I recently revisited France, starting in a small, sleepy southern town and moving north to Paris, the journey viewed this time through a pair of eyes seasoned by inevitabilities of age—windfalls and personal loss: books published, babies born, the death of an only, beloved sibling. And while L’Hexagone delivered everything described in my essay of 2010, those real joys felt limned this time by deepened tensions and frailties. All the jewels remain intact in the crown, but they seem to have shrunk a little. Life feels tougher there, more fraught. North African storekeepers look grimmer, more vigilant; teenagers act out more recklessly; clerks, streetpeople, business types, even nannies all seem tightened, more pinched by want and need as they move through the day’s obligations. A certain playfulness seems to have vanished. Everything’s bewilderingly expensive. True, restaurants and cafes still bustle with people who appear poised, accomplished, at ease with the world and with their meal’s bill. But waitstaff, as they hustle about, damp and breathless, exude a telling, desperate fatigue. The divide between haves and have-nots grows starker.

This, too, counts as astonishment. If we are honest with ourselves about it, we’re never ready for the next revelation, whether for good or (too often) for ill. It falls to an individual’s mettle—an inborn or willed resolve—to be able to witness the rise and fall of of empires and ideals, live with surging change and uncertainty, and knit meaning from them; carry on with what remains. Part of what is gained, with age, is a richer sense of how little these parsings (and the parser him- or herself) finally matter. France does not care who loves or hates it, just as a piece of timeless music or art does not care. Do I still champion the Cake-Frosting Country? Yes, but with an asterisk—an existential qualifier, an expressive shrug in the best Gallic tradition: “as it stands, as best one can.”

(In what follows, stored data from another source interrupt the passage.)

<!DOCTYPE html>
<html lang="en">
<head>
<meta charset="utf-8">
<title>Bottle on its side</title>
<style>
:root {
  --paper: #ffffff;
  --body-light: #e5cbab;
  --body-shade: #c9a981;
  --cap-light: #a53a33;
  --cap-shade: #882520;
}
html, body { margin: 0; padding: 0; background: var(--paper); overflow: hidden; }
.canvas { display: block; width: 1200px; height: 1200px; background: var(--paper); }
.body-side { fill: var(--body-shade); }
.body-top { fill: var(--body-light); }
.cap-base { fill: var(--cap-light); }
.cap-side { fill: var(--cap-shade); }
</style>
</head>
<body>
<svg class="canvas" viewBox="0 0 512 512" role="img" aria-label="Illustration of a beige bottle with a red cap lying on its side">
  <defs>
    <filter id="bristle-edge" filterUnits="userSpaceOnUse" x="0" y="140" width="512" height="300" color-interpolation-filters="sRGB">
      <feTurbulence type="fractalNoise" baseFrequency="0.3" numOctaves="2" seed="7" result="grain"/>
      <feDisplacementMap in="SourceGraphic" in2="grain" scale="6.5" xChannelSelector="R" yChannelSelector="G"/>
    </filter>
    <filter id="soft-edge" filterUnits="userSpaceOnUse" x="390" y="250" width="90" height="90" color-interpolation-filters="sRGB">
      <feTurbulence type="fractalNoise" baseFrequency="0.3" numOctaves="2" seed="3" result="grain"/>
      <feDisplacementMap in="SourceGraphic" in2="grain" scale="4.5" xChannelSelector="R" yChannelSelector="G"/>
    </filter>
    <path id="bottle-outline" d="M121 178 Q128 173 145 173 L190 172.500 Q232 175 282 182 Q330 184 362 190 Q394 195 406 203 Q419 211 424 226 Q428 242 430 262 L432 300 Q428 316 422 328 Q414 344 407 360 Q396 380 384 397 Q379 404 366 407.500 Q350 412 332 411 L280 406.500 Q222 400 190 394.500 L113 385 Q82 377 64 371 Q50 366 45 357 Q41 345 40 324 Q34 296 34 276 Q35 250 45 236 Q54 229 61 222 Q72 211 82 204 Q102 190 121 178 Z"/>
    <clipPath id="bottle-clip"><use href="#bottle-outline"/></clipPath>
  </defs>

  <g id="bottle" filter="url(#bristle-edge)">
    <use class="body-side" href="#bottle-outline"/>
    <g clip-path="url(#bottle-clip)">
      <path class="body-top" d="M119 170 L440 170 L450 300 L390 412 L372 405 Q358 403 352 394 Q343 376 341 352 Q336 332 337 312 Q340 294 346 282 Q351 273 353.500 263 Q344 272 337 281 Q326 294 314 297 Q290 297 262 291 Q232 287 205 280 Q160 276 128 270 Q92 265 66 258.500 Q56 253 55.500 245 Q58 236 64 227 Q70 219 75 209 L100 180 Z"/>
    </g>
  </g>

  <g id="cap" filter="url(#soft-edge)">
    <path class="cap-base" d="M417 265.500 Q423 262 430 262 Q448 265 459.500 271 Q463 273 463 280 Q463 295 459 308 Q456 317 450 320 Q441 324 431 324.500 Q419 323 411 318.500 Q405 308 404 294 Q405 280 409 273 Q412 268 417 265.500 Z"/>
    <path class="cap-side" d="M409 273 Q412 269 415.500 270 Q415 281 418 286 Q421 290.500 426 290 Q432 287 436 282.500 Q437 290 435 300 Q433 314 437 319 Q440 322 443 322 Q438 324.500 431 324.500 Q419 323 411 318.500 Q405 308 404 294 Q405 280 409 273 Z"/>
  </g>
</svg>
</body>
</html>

Joan Frank (http://www.joanfrank.org) is the author of five books of fiction and a book of Joan Frankcollected essays. Her last novel, MAKE IT STAY, won the Dana Portfolio Award; her last story collection, IN ENVY COUNTRY, won the Richard Sullivan Prize in Short Fiction, the ForeWord Reviews Book of the Year Award, and was named a finalist for the California Book Award. Joan’s book of essays, BECAUSE YOU HAVE TO: A WRITING LIFE, won the Silver ForeWord Reviews Book of the Year Award. A MacDowell Colony Fellow and recipient of many grants and awards, Joan is also a book critic for the San Francisco Chronicle. She lives in Northern California.


© The Antioch Review 2015